AOL reveals accounting for barter deals
The admission came as parent company AOL Time Warner Inc said its CEO Richard Parsons and CFO Wayne Pace had certified the company's results, in line with regulations recently imposed by the US authorities in the wake of recent corporate scandals.
But while Parsons and Pace are standing by the company's figures, problems have emerged at the troubled America Online unit. In its Form 10-Q filing the company revealed that "based on information that it learned within the past 10 days", it had identified three transactions at the AOL unit where it may conclude, after further investigation, that "consideration received by AOL from third parties may have been inappropriately recognized as advertising and commerce revenues." The questionable transactions totaled around $49m over six quarters, the company said.

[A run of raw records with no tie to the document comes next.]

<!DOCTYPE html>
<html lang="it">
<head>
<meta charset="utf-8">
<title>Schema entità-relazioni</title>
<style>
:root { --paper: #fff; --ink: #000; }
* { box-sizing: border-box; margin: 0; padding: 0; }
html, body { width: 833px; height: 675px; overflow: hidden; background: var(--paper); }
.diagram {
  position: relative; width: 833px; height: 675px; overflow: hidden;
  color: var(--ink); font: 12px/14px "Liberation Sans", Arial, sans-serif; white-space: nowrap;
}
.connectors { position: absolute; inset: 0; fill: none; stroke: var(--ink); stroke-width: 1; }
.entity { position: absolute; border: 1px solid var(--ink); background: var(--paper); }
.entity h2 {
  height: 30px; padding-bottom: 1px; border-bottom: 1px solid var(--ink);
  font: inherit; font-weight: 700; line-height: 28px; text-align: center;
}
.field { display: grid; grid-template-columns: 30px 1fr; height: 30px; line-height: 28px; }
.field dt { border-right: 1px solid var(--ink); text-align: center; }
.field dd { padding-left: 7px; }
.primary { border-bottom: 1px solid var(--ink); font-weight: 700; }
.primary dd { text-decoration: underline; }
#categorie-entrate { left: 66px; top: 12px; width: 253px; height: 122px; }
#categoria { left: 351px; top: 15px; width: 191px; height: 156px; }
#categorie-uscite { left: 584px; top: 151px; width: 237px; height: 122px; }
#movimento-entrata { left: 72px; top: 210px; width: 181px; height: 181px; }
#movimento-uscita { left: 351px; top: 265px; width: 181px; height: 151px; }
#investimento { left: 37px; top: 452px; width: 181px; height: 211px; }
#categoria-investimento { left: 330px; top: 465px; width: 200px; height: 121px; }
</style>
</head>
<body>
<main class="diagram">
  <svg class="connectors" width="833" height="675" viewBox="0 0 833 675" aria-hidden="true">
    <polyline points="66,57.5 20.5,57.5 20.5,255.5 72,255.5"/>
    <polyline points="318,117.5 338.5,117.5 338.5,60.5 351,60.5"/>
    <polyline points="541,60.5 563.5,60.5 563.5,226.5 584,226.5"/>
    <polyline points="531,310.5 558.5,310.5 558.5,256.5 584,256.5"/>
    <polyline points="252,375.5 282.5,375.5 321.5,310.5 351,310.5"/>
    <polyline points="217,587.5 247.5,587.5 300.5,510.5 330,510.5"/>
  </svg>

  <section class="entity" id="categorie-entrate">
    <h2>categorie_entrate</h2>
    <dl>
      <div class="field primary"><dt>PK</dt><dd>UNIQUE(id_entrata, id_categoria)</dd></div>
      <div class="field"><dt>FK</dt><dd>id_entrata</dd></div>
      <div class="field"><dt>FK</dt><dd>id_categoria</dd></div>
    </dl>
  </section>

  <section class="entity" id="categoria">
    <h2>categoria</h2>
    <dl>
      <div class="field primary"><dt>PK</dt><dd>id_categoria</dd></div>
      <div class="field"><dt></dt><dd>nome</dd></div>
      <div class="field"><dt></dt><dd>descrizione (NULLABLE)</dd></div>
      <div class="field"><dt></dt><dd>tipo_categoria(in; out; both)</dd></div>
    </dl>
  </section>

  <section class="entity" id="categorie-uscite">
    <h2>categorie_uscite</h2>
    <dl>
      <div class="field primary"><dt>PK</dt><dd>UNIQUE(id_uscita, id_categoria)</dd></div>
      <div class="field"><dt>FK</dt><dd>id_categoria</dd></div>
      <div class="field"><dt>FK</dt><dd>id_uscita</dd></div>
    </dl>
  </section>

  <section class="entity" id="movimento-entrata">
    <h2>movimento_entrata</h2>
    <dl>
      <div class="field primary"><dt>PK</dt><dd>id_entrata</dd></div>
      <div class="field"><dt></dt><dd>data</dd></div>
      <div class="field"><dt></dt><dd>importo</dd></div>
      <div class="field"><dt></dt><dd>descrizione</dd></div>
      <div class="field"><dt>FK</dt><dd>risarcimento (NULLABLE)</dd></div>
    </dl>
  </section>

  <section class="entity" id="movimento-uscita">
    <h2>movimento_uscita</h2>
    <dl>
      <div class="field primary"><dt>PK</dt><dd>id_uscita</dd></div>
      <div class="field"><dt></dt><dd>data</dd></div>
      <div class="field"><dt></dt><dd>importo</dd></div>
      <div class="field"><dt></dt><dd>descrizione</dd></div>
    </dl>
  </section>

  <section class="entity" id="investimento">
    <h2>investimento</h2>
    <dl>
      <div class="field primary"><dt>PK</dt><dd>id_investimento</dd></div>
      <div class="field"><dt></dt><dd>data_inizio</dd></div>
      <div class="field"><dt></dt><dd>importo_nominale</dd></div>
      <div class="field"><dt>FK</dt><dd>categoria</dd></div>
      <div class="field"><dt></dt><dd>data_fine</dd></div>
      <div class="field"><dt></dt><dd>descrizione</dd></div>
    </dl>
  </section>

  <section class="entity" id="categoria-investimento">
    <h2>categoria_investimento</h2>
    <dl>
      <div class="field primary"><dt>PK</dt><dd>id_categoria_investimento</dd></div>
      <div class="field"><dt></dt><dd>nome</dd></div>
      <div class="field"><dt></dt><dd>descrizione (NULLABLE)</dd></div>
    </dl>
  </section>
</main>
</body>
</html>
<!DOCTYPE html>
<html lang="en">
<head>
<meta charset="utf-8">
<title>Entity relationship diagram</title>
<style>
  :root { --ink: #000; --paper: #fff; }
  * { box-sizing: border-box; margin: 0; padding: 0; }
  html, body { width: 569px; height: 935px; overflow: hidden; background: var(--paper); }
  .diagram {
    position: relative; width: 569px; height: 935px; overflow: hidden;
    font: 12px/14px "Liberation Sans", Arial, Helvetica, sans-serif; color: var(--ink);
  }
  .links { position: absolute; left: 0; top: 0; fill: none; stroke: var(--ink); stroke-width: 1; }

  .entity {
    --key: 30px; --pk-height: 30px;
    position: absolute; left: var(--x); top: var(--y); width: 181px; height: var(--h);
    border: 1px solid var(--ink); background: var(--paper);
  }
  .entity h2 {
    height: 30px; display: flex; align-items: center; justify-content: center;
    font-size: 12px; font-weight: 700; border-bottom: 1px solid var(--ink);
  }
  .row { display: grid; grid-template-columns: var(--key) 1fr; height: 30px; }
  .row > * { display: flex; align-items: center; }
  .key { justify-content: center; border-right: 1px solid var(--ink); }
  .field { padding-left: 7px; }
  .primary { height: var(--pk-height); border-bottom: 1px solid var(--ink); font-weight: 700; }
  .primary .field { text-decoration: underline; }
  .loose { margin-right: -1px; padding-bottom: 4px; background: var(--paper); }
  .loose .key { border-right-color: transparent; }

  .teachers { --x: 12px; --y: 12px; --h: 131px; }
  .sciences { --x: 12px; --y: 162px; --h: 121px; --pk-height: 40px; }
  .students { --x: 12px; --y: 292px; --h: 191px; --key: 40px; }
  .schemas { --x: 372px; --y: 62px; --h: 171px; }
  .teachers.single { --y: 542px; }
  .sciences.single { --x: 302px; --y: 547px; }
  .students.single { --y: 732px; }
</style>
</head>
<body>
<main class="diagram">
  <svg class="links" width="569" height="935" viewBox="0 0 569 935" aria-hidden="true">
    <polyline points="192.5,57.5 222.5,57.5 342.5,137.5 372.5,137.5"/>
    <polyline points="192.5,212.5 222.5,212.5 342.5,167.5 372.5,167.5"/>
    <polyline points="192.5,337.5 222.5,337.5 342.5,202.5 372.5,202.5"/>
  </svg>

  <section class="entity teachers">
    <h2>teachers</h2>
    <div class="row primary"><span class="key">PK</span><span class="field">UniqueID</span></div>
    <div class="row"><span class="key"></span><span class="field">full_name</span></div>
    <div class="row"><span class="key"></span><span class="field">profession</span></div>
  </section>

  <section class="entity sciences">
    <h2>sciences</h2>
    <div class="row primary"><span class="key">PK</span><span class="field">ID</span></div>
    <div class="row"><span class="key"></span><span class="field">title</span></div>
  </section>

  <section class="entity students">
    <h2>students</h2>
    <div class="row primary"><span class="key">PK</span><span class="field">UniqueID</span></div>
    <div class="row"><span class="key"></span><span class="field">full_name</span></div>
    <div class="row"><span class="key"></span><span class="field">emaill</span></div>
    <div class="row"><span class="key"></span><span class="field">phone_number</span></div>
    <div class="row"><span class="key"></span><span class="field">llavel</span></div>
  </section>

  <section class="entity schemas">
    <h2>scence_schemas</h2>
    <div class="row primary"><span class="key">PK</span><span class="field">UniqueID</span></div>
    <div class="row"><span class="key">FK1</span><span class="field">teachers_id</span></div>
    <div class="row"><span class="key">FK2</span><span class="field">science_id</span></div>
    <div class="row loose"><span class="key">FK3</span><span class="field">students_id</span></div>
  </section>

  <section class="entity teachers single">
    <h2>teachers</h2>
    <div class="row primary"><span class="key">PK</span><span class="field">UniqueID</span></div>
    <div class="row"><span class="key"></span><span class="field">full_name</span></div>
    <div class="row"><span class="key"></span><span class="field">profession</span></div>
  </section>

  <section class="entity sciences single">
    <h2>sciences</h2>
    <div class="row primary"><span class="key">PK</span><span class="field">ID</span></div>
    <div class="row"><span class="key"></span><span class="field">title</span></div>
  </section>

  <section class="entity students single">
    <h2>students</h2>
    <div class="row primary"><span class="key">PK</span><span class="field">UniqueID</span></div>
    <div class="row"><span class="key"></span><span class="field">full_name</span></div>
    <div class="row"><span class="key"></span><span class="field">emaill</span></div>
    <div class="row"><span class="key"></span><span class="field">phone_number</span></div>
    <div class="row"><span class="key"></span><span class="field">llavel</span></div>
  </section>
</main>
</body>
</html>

AOL Time Warner described the amounts as "an insignificant portion of the Company's revenue during these reporting periods." Ominously, though, it said that it is further reviewing the transactions, as well as others at the AOL division relating to advertising and commerce revenues.
Parsons, in a statement yesterday, said that he was committed to resolving questions over the transactions, and added, "We are moving forward to implement additional internal controls at AOL."
AOL has been under a cloud for weeks, after it emerged that the US Securities and Exchange Commission and the US Department of Justice were both probing the company's accounts. The investigations followed a Washington Post article which referred to "unconventional" accounting of some advertising barter deals at the company.